MONTREAL — Montreal Holocaust survivors and their descendants who want to know what happened to relatives with whom they lost contact or who died may now find their search easier.
The Canadian Red Cross and the Cummings Jewish Centre for Seniors (CJCS) are collaborating to open what they say is Canada’s first Holocaust Survivors’ Tracing Centre.
At the centre, based at the CJCS, survivors can receive information about Red Cross services and fill out the necessary forms to launch an investigation. It is co-ordinated by CJCS staff member Mara Schneiderman, who oversees six trained volunteers. The service is free and confidential.
The Red Cross has for many years helped Jews and others seeking to reunite with family they were separated from during World War II, or to determine the circumstances of their deaths. But that service has not been used extensively in Quebec by the Jewish community, and was usually a long process before the advances in technology made obtaining information easier.
In the last few years, a significant number of records have also become public, most notably the archives of Nazi persecution at Bad Arelson, Germany. In 2006, its tens of millions of pieces of documentation were made readily accessible for the first time, and they have been digitized.

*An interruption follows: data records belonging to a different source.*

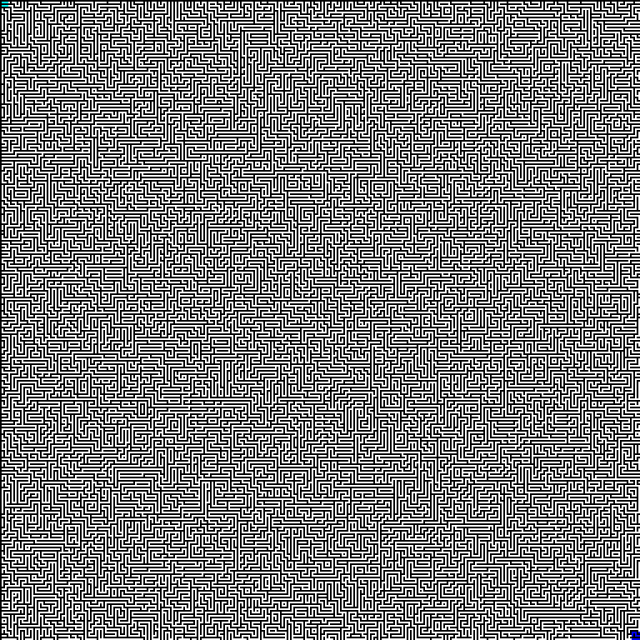
Write a Shadertoy shader that draws this pattern.

```glsl
const float UNITS = 384.0;           // wall and corridor widths across the canvas
const vec3 WALL_COLOUR = vec3(0.0);
const vec3 PATH_COLOUR = vec3(1.0);
const vec3 START_COLOUR = vec3(0.0, 1.0, 1.0);
const vec3 END_COLOUR = vec3(0.0, 0.0, 1.0);
const int MARK_UNITS = 5;            // size of the tinted start and end corners
const float STRAIGHT_SHARE = 0.4;    // straight pieces among the seed cells
const float HORIZONTAL_SHARE = 0.58; // horizontal ones among the straight pieces
const float PATH_WEIGHT = 1.0;       // penalty for dead ends and crossings of paths
const float WALL_WEIGHT = 0.5;       // the same for walls
const float JITTER = 1.4;
const float HORIZONTAL_BONUS = 0.3;

// Directions are right, down, left, up; a mask holds one bit per open side.
const ivec2 DIRECTIONS[4] = ivec2[4](ivec2(1, 0), ivec2(0, 1), ivec2(-1, 0), ivec2(0, -1));
const int HORIZONTAL = 5;
const int VERTICAL = 10;
const int MASKS[6] = int[6](3, 6, 12, 9, HORIZONTAL, VERTICAL);

float random(ivec2 cell, int salt) {
    uint h = uint(cell.x) * 0x9E3779B9u ^ uint(cell.y) * 0x85EBCA6Bu ^ uint(salt) * 0xC2B2AE35u;
    h = (h ^ (h >> 16)) * 0x7FEB352Du;
    h = (h ^ (h >> 15)) * 0x846CA68Bu;
    h ^= h >> 16;
    return float(h >> 8) / 16777216.0;
}

int side(int mask, int direction) {
    return (mask >> (direction & 3)) & 1;
}

float square(float x) {
    return x * x;
}

// Seed cells open two sides at random.
int seedMask(ivec2 cell) {
    if (random(cell, 1) < STRAIGHT_SHARE)
        return random(cell, 2) < HORIZONTAL_SHARE ? HORIZONTAL : VERTICAL;
    return MASKS[int(4.0 * random(cell, 3))];
}

// Fitted cells open the two sides that best continue the paths and walls around them.
int fittedMask(ivec2 cell) {
    int near[4];
    int far[4];
    for (int k = 0; k < 4; k++) {
        int corner = seedMask(cell + DIRECTIONS[k] + DIRECTIONS[(k + 1) & 3]);
        near[k] = side(corner, k + 3);
        far[k] = side(corner, k + 2);
    }
    int best = HORIZONTAL;
    float bestCost = 1e6;
    for (int m = 0; m < 6; m++) {
        int mask = MASKS[m];
        float cost = JITTER * random(cell, 10 + m);
        if (mask == HORIZONTAL) cost -= HORIZONTAL_BONUS;
        for (int k = 0; k < 4; k++) {
            int pathLinks = near[k] + far[(k + 3) & 3] + side(mask, k);
            int wallGaps = near[k] + far[k] + side(mask, k) + side(mask, k + 1);
            cost += PATH_WEIGHT * square(float(pathLinks) - 1.5);
            cost += WALL_WEIGHT * square(float(wallGaps) - 2.0);
        }
        if (cost < bestCost) {
            bestCost = cost;
            best = mask;
        }
    }
    return best;
}

// Odd units are cells, even ones pillars, mixed ones the sides between cells.
bool isPath(ivec2 unit) {
    if (min(unit.x, unit.y) <= 0) return false;
    ivec2 odd = unit & 1;
    if (odd.x == odd.y) return odd.x == 1;

    // Each side belongs to the one neighbour of even parity.
    ivec2 across = 1 - odd;
    ivec2 cell = (unit - across) >> 1;
    int direction = across.y;
    if (((cell.x + cell.y) & 1) == 1) {
        cell += across;
        direction += 2;
    }
    int mask = (cell.x & 1) == 0 ? seedMask(cell) : fittedMask(cell);
    return side(mask, direction) == 1;
}

vec3 unitColour(ivec2 unit) {
    if (!isPath(unit)) return WALL_COLOUR;
    if (max(unit.x, unit.y) < MARK_UNITS) return START_COLOUR;
    if (min(unit.x, unit.y) >= int(UNITS) - MARK_UNITS) return END_COLOUR;
    return PATH_COLOUR;
}

void mainImage(out vec4 fragColor, in vec2 fragCoord) {
    float footprint = UNITS / iResolution.y;
    vec2 position = vec2(fragCoord.x, iResolution.y - fragCoord.y) * footprint;

    // Blend the units under the footprint by their covered area.
    vec2 base = floor(position - 0.5 * footprint);
    vec2 cover = clamp((position + 0.5 * footprint - base - 1.0) / footprint, 0.0, 1.0);
    ivec2 unit = ivec2(base);
    vec3 upper = mix(unitColour(unit), unitColour(unit + ivec2(1, 0)), cover.x);
    vec3 lower = mix(unitColour(unit + ivec2(0, 1)), unitColour(unit + ivec2(1, 1)), cover.x);
    fragColor = vec4(mix(upper, lower, cover.y), 1.0);
}
```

Housing the tracing centre at the CJCS Snowdon location will also be more convenient and familiar for survivors; the Red Cross Montreal office is on Nun’s Island.

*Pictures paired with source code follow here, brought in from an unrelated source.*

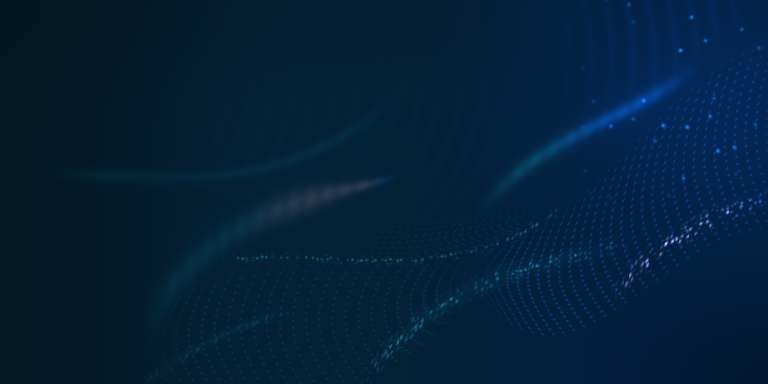
A WebGL 1 fragment shader for this background:

```glsl
precision highp float;
// Dark navy backdrop crossed by soft glowing ridges and waves of tiny dots.
// Ridges are cubic curves y(x); dot sheets are grids stretched between two
// such curves; sparkles are hashed points in jittered cells.

uniform vec2 u_resolution;

// Colours
const vec3 EDGE_DARK = vec3(0.010, 0.088, 0.142);
const vec3 MID_TEAL = vec3(0.016, 0.128, 0.208);
const vec3 RIGHT_BLUE = vec3(0.010, 0.118, 0.238);
const vec3 HAZE = vec3(0.0, 0.036, 0.10);
const vec3 TEAL = vec3(0.02, 0.25, 0.28);
const vec3 BLUE = vec3(0.02, 0.20, 0.47);
const vec3 TAUPE = vec3(0.15, 0.10, 0.10);
const vec3 DOT_BLUE = vec3(0.04, 0.24, 0.52);
const vec3 DOT_TEAL = vec3(0.10, 0.31, 0.36);
const vec3 LILAC = vec3(0.66, 0.52, 0.78);

// Curves: x span, and heights at four evenly spaced x (canvas is 2 by 1)
const vec2 BLUE_SPAN = vec2(1.22, 1.84);
const vec4 BLUE_RIDGE = vec4(0.425, 0.605, 0.715, 0.845);
const vec2 FAINT_SPAN = vec2(0.06, 1.10);
const vec4 FAINT_RIDGE = vec4(0.549, 0.537, 0.582, 0.815);
const vec2 TAUPE_SPAN = vec2(0.36, 1.06);
const vec4 TAUPE_RIDGE = vec4(0.135, 0.385, 0.487, 0.550);
const vec2 LINE_SPAN = vec2(0.54, 1.50);
const vec4 LINE_RIDGE = vec4(0.316, 0.326, 0.335, 0.490);
const vec2 TEAL_SPAN = vec2(0.92, 1.66);
const vec4 TEAL_RIDGE = vec4(-0.020, 0.212, 0.313, 0.375);
const vec2 LILAC_SPAN = vec2(1.58, 2.06);
const vec4 LILAC_RIDGE = vec4(0.215, 0.365, 0.447, 0.510);
const vec2 CORNER_SPAN = vec2(0.34, 0.80);
const vec4 CORNER_RIDGE = vec4(-0.025, 0.080, 0.155, 0.195);

const float DOT_RADIUS = 0.0031;
const float RIB_SPACING = 0.055;
const float TAU = 6.2832;

float hash(vec2 p) {
  return fract(sin(dot(p, vec2(127.1, 311.7))) * 43758.5453);
}

// Cubic through four heights spread evenly over the span
float curve(float x, vec2 span, vec4 h) {
  float t = 3.0 * (x - span.x) / (span.y - span.x);
  float a = t - 1.0, b = t - 2.0, c = t - 3.0;
  return -h.x * a * b * c / 6.0 + h.y * t * b * c / 2.0
       - h.z * t * a * c / 2.0 + h.w * t * a * b / 6.0;
}

// Signed distance to a curve, positive above it
float curveDist(vec2 p, vec2 span, vec4 h) {
  float y = curve(p.x, span, h);
  float slope = (curve(p.x + 0.01, span, h) - y) / 0.01;
  return (p.y - y) / sqrt(1.0 + slope * slope);
}

float bell(float d, float width) {
  return exp(-d * d / (width * width));
}

// One inside the span, fading out over its ends
float ends(float x, vec2 span, float soft) {
  return smoothstep(span.x, span.x + soft, x)
       * (1.0 - smoothstep(span.y - soft, span.y, x));
}

float ridge(vec2 p, vec2 span, vec4 h, float width, float soft) {
  return bell(curveDist(p, span, h), width) * ends(p.x, span, soft);
}

// Points of random strength in jittered cells
float sparkles(vec2 q, float cell, float radius, float density) {
  vec2 id = floor(q / cell);
  vec2 jitter = 0.5 + 0.6 * (vec2(hash(id), hash(id + 17.3)) - 0.5);
  float chance = hash(id + 41.7);
  float d = length((fract(q / cell) - jitter) * cell);
  return bell(d, radius) * step(1.0 - density, chance) * (0.2 + 0.8 * hash(id + 5.1));
}

// Sparkles gathered along a curve
float beads(vec2 p, vec2 span, vec4 h, float width, float density) {
  float d = curveDist(p, span, h);
  return sparkles(vec2(p.x, d + 0.006), 0.013, 0.0040, density) * bell(d, width) * ends(p.x, span, 0.09);
}

// Bowed columns of dots between a lower and an upper curve
float sheet(vec2 p, vec2 span, vec4 low, vec4 high, float rows, float column) {
  float base = curve(p.x, span, low);
  float rise = max(curve(p.x, span, high) - base, 0.02);
  float v = (p.y - base) / rise;
  float u = (p.x + 0.07 * sin(3.0 * v)) / column;
  vec2 d = (fract(vec2(u, v * rows)) - 0.5) * vec2(column, rise / rows);
  float inside = smoothstep(-0.02, 0.04, v) * (1.0 - smoothstep(0.85, 1.02, v));
  return bell(length(d), DOT_RADIUS) * inside * ends(p.x, span, 0.16);
}

void main() {
  vec2 p = gl_FragCoord.xy / u_resolution * vec2(2.0, 1.0);

  // Backdrop, right-hand haze and dim lower corner
  vec3 col = mix(EDGE_DARK, MID_TEAL, smoothstep(-0.05, 0.8, p.x));
  col = mix(col, RIGHT_BLUE, smoothstep(0.95, 1.75, p.x));
  vec2 hazeOffset = (p - vec2(1.87, 0.74)) / vec2(0.38, 0.32);
  col += HAZE * exp(-dot(hazeOffset, hazeOffset));
  col *= 1.0 - 0.2 * smoothstep(1.45, 2.0, p.x) * (1.0 - smoothstep(0.0, 0.38, p.y));
  col *= 1.0 - 0.08 * bell(p.y - 1.0, 0.2) * (1.0 - smoothstep(0.9, 1.5, p.x));

  // Faint bowed ribs above the ridges
  float bow = p.y - 0.85;
  float rib = pow(0.5 + 0.5 * cos(TAU * (p.x + 0.9 * bow * bow) / RIB_SPACING), 3.0);
  float above = smoothstep(0.0, 0.05, curveDist(p, BLUE_SPAN, BLUE_RIDGE));
  col += rib * vec3(0.0, 0.014, 0.040) * above * ends(p.x, vec2(1.3, 2.2), 0.35) * smoothstep(0.6, 0.85, p.y);
  col += rib * vec3(0.0, 0.009, 0.015) * bell(p.y - 0.63, 0.13) * ends(p.x, vec2(0.4, 1.5), 0.35);

  // Soft glowing ridges
  float lumps = 0.88 + 0.12 * cos(TAU * p.x / 0.045);
  vec3 blueTint = mix(TEAL * 0.85, BLUE, smoothstep(1.38, 1.62, p.x));
  col += blueTint * lumps * 0.68 * ridge(p, BLUE_SPAN, BLUE_RIDGE, 0.017, 0.17);
  col += blueTint * 0.08 * ridge(p, BLUE_SPAN, BLUE_RIDGE, 0.055, 0.2);
  vec3 taupeTint = mix(TEAL * 0.27, TAUPE, smoothstep(0.58, 0.82, p.x));
  taupeTint = mix(taupeTint, BLUE * 0.35, smoothstep(0.95, 1.01, p.x));
  float taper = mix(0.032, 0.010, smoothstep(0.75, 1.0, p.x));
  col += taupeTint * lumps * ridge(p, TAUPE_SPAN, TAUPE_RIDGE, taper, 0.1);
  col += TEAL * 0.16 * ridge(p, FAINT_SPAN, FAINT_RIDGE, 0.015, 0.25);
  col += TEAL * 0.13 * ridge(p, TEAL_SPAN, TEAL_RIDGE, 0.020, 0.2);
  col += TEAL * 0.12 * ridge(p, CORNER_SPAN, CORNER_RIDGE, 0.012, 0.15);

  // Dot sheets: right, lower left and centre
  float rightDots = sheet(p, vec2(1.22, 2.10), vec4(0.27, 0.14, 0.33, 0.35),
                          vec4(0.36, 0.51, 0.80, 0.90), 25.0, 0.027);
  col += DOT_BLUE * 0.5 * rightDots;
  float leftDots = sheet(p, vec2(0.36, 1.26), vec4(-0.02, -0.03, 0.02, 0.25),
                         vec4(0.16, 0.325, 0.33, 0.35), 20.0, 0.034);
  col += DOT_TEAL * 0.24 * leftDots;
  float midDots = sheet(p, vec2(0.86, 1.48), vec4(0.33, 0.32, 0.36, 0.45),
                        vec4(0.42, 0.42, 0.45, 0.52), 7.0, 0.020);
  col += DOT_TEAL * 0.17 * midDots;

  // Bead trails along the sharper ridges
  col += DOT_TEAL * 0.9 * beads(p, LINE_SPAN, LINE_RIDGE, 0.009, 0.7);
  col += DOT_TEAL * 1.1 * beads(p, TEAL_SPAN, TEAL_RIDGE, 0.018, 0.55);
  vec3 lilacTint = mix(LILAC, DOT_BLUE, smoothstep(1.84, 2.0, p.x));
  col += lilacTint * 1.5 * beads(p, LILAC_SPAN, LILAC_RIDGE, 0.016, 0.6);
  col += DOT_TEAL * 0.4 * beads(p, CORNER_SPAN, CORNER_RIDGE, 0.010, 0.6);

  // Loose bright points in the upper right
  float loose = smoothstep(1.4, 1.75, p.x) * smoothstep(0.42, 0.6, p.y);
  col += vec3(0.10, 0.40, 0.80) * loose * sparkles(p, 0.065, 0.0048, 0.45);

  gl_FragColor = vec4(col, 1.0);
}
```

Red Cross spokesperson Myrian Marotte said only about five Holocaust survivors make inquiries about tracing relatives each year at its Montreal office.
“Our goal with the new centre is to increase the visibility of our service. It is estimated that we will get between 50 and 100 requests annually now,” she said.
The service also includes providing certification for reparations or pensions. Marotte said the local Red Cross has had some success in reuniting relatives. For example, last spring, two sisters, not Jewish, one living here and the other in Russia, were put in contact with one another for the first time since the war, she said.
The tracing centre complements existing services for survivors at the CJCS, said Myra Giberovitch, co-ordinator of those services, which include a drop-in centre and assistance in making claims for reparations or other compensations, or obtaining emergency funds for which they may be eligible.
Until now, the CJCS has always referred anyone who asked about tracing to the Red Cross.
She said this is the first time the Red Cross has set up an off-site tracing centre in Canada.
The centre is open Tuesdays and Wednesdays, but appointments are required. Call 514-343-3529, ext. 7206, and leave a message for someone to get back to you. A brochure on the service is also available in a variety of languages.
The applications for the Red Cross to conduct a search ask for detailed information and run to about three pages, Giberovitch said, but the volunteers, who were trained by Red Cross staff who came up from Baltimore, can help in filling them out.
In the past, it might have taken a year or two for the Red Cross to obtain the information sought, but it is expected to be much quicker now. Although almost 64 years have passed since the end of the war, Giberovitch said there are still survivors who want to know more.
“In recent years, there have been stories in the media about people finding lost relatives. As the survivors enter the last stage of their lives, there is a desire among some to fill in the missing parts,” she said.
“The service is not for everyone,” she added. “Some survivors may not want to probe into the past, and have more or less accepted what happened. They don’t want to dredge up painful memories, and they certainly should not feel obligated, nor should their kids push them.”